**Activity**: Take every line from the listing below that includes "circle" and copy it.

**Given data**:
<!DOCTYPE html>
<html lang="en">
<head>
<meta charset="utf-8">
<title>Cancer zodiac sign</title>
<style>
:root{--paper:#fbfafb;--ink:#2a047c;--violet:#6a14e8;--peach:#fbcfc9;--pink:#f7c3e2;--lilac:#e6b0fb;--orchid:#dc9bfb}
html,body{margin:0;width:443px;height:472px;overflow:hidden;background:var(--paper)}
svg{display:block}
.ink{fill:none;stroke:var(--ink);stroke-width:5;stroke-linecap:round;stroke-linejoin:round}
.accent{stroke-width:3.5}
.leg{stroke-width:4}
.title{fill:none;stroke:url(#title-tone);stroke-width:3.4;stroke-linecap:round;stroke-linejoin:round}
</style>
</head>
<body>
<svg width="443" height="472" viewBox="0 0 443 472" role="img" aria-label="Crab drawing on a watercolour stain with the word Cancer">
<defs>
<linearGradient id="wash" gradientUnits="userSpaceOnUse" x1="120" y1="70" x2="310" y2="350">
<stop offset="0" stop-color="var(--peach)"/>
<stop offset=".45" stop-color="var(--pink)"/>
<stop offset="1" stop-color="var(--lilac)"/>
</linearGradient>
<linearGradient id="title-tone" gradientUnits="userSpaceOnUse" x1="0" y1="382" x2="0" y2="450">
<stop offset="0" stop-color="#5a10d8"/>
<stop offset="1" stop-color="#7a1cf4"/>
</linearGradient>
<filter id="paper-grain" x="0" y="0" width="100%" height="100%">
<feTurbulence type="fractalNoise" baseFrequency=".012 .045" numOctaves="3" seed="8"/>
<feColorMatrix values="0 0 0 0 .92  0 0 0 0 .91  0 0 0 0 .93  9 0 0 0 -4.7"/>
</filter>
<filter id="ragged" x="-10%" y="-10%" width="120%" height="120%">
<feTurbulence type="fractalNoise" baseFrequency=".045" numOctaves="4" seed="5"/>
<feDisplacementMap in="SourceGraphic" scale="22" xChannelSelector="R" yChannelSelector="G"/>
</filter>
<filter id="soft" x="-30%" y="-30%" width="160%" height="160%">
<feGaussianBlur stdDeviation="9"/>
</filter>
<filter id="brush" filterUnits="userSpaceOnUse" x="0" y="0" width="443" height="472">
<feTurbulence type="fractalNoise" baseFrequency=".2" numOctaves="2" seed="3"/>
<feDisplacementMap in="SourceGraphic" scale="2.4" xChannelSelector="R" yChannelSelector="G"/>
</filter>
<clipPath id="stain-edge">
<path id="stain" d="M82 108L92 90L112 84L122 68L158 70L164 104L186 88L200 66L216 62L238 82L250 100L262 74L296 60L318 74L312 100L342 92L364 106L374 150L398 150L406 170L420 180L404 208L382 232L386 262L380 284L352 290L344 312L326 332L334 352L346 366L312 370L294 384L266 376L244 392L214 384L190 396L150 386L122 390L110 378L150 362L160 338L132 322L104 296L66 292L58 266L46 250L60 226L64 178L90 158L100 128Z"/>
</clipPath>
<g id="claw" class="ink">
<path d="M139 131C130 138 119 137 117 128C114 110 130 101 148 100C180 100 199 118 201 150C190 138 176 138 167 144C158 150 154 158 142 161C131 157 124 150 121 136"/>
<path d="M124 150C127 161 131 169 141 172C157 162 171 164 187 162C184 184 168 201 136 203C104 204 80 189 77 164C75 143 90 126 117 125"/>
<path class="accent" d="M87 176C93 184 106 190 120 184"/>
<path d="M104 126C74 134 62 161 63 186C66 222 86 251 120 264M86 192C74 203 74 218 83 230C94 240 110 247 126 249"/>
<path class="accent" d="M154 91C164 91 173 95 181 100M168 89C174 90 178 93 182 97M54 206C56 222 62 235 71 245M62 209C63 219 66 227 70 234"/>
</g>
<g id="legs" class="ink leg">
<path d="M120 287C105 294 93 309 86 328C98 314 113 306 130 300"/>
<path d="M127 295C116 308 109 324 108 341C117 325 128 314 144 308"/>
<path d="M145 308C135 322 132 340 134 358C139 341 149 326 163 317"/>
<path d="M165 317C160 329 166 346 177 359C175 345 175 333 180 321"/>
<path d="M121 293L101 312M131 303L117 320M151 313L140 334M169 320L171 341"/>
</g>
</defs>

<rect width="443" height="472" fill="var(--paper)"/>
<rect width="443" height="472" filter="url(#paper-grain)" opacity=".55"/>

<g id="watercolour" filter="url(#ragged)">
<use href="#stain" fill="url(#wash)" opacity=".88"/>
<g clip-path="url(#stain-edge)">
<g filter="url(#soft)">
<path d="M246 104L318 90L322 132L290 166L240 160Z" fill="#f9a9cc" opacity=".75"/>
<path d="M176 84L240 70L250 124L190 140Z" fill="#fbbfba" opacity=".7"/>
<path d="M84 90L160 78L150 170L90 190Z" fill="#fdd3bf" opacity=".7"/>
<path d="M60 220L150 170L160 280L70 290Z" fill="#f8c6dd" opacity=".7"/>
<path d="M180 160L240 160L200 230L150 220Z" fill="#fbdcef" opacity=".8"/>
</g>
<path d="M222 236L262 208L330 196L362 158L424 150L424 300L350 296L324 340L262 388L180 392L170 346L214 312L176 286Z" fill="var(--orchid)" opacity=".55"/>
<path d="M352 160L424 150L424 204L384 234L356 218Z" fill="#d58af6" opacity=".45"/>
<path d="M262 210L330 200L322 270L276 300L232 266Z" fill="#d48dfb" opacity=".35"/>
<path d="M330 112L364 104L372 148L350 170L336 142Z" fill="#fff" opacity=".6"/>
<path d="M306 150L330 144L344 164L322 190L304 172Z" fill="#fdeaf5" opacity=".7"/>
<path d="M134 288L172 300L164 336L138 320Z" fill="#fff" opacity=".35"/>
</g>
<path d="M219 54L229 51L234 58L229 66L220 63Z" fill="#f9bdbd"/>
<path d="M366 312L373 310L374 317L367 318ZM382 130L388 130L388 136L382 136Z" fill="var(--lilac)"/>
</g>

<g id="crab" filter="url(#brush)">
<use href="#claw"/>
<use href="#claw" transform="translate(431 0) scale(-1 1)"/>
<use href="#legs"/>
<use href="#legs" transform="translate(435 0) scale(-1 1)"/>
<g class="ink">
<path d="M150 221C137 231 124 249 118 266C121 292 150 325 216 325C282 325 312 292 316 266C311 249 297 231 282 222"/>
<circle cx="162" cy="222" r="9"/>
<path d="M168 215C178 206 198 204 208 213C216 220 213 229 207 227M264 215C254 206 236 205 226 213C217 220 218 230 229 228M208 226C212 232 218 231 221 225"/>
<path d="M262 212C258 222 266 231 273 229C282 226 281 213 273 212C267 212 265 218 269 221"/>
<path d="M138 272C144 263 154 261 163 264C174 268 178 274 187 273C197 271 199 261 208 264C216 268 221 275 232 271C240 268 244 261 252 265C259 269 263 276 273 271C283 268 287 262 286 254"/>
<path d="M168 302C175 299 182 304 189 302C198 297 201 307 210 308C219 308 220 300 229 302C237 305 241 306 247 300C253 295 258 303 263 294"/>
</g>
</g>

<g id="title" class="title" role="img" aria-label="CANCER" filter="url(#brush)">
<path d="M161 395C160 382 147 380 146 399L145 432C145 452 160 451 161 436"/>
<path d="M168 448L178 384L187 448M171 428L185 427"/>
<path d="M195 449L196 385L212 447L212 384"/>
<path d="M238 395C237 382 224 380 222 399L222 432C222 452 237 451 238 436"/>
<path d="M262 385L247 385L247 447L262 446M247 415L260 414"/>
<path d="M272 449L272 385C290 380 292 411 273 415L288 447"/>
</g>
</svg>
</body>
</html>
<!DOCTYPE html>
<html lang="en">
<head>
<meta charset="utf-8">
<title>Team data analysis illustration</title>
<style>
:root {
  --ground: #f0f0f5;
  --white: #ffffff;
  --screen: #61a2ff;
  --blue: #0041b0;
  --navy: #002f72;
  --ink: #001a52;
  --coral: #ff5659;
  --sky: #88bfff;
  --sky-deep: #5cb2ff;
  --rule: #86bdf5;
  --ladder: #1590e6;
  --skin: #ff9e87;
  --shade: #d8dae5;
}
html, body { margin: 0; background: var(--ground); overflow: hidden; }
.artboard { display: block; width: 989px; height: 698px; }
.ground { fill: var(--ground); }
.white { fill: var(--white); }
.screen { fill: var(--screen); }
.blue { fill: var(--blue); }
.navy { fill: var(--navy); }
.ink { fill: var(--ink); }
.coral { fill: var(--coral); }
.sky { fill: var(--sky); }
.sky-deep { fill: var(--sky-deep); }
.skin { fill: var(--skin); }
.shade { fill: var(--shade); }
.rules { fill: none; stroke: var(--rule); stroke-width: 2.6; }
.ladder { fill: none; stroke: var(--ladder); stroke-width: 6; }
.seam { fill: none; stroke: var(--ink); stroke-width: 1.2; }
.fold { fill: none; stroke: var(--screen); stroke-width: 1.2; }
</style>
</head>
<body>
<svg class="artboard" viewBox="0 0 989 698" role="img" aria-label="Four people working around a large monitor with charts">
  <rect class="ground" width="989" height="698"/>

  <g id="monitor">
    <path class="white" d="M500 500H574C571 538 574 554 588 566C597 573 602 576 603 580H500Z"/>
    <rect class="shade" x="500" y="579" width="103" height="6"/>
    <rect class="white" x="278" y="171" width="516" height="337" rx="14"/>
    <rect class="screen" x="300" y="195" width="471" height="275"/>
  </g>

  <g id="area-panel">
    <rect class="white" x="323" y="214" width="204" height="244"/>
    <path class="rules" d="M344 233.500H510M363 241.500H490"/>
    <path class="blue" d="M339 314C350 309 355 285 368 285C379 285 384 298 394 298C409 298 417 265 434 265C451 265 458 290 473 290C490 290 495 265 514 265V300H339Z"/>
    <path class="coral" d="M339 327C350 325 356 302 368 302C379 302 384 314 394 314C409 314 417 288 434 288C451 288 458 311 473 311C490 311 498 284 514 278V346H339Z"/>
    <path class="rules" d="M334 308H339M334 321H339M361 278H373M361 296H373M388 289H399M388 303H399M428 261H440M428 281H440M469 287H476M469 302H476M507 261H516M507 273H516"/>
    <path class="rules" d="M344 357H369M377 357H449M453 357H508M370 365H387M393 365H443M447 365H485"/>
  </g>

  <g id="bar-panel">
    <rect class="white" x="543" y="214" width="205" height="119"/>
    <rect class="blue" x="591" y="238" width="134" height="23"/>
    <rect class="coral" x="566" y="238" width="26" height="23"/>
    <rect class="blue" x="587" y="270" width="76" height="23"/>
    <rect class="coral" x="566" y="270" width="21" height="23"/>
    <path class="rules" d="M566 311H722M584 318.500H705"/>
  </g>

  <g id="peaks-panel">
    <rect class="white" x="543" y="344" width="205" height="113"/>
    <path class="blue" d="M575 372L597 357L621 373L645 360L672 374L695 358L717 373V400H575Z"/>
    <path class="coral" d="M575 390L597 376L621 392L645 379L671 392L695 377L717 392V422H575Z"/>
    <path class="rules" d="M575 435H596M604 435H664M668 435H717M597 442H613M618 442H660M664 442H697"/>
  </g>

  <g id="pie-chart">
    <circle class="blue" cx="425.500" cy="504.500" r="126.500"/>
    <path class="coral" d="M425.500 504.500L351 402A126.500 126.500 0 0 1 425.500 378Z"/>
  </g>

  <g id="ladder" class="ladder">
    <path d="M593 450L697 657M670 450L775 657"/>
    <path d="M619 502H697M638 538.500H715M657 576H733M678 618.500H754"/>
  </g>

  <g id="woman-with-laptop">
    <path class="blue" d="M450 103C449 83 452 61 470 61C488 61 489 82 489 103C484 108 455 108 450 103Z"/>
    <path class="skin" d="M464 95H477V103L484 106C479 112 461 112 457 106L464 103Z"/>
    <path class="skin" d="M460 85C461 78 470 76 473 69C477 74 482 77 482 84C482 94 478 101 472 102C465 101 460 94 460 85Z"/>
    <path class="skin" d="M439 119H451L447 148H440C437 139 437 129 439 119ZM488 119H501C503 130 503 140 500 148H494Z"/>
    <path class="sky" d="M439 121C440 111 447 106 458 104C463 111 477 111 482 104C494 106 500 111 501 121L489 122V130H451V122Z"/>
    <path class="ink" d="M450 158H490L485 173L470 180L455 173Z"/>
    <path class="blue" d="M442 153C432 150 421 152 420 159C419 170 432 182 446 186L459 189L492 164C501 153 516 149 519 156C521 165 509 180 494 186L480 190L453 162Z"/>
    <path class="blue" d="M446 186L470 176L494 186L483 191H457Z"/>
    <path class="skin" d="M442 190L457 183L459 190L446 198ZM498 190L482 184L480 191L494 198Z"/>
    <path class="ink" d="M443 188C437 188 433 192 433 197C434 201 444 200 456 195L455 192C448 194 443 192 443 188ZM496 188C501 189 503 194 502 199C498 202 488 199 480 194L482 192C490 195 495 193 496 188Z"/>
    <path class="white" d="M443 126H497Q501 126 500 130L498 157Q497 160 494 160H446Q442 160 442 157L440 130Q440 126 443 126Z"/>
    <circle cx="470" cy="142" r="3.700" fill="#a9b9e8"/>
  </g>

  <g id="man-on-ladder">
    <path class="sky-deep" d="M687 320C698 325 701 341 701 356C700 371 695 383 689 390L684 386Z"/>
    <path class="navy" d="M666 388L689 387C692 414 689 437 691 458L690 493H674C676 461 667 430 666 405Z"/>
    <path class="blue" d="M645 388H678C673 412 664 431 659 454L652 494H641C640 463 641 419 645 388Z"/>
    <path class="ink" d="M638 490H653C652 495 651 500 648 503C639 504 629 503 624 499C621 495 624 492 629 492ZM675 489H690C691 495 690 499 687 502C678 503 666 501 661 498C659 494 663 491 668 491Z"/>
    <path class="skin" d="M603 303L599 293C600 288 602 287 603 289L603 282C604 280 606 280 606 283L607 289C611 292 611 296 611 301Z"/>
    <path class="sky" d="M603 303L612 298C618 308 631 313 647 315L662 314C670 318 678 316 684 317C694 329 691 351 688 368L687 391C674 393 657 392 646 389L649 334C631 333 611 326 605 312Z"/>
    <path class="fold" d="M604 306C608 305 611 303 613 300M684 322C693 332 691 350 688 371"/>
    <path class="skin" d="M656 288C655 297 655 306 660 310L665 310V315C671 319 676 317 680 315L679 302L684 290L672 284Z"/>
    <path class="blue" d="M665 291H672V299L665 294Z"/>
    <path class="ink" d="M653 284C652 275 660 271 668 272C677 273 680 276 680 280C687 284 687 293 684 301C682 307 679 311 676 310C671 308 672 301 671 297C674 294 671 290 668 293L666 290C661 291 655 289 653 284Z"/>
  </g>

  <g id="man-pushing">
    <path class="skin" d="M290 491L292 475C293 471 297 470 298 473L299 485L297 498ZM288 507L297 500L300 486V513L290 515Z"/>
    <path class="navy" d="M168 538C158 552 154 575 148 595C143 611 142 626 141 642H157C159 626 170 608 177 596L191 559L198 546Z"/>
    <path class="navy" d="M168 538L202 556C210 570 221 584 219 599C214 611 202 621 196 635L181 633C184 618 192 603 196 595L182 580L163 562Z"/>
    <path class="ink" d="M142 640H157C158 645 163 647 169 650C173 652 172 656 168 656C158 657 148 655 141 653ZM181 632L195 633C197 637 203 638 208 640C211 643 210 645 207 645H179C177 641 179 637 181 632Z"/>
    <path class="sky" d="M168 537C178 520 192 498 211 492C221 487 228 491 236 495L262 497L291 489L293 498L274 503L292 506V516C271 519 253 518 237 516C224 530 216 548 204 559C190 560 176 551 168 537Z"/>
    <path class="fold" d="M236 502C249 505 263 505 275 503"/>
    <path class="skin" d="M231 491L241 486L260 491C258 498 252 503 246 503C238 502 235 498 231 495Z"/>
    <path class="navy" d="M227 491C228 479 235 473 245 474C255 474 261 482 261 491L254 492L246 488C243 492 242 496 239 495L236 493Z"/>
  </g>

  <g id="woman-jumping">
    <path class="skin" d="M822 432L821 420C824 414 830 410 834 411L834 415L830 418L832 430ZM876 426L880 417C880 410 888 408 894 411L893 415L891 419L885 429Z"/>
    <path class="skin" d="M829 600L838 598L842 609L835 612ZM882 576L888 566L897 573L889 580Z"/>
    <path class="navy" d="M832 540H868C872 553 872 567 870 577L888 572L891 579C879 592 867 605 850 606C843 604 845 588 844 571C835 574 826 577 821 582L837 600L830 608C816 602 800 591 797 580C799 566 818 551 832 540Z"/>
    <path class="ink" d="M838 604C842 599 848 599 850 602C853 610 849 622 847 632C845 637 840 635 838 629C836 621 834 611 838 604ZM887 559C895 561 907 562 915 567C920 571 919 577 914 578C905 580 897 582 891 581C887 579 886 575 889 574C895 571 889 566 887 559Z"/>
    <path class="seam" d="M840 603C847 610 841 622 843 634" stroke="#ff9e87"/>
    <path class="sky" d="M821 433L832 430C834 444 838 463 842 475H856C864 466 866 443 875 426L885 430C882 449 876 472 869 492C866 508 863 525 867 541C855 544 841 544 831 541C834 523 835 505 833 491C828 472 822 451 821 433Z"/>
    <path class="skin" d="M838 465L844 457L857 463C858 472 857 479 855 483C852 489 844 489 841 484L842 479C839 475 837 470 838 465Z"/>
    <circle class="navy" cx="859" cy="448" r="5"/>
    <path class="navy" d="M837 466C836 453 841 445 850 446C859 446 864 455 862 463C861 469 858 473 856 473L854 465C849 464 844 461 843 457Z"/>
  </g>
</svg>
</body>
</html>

**Response to this task**:
<circle cx="162" cy="222" r="9"/>
    <circle class="blue" cx="425.500" cy="504.500" r="126.500"/>
    <circle cx="470" cy="142" r="3.700" fill="#a9b9e8"/>
    <circle class="navy" cx="859" cy="448" r="5"/>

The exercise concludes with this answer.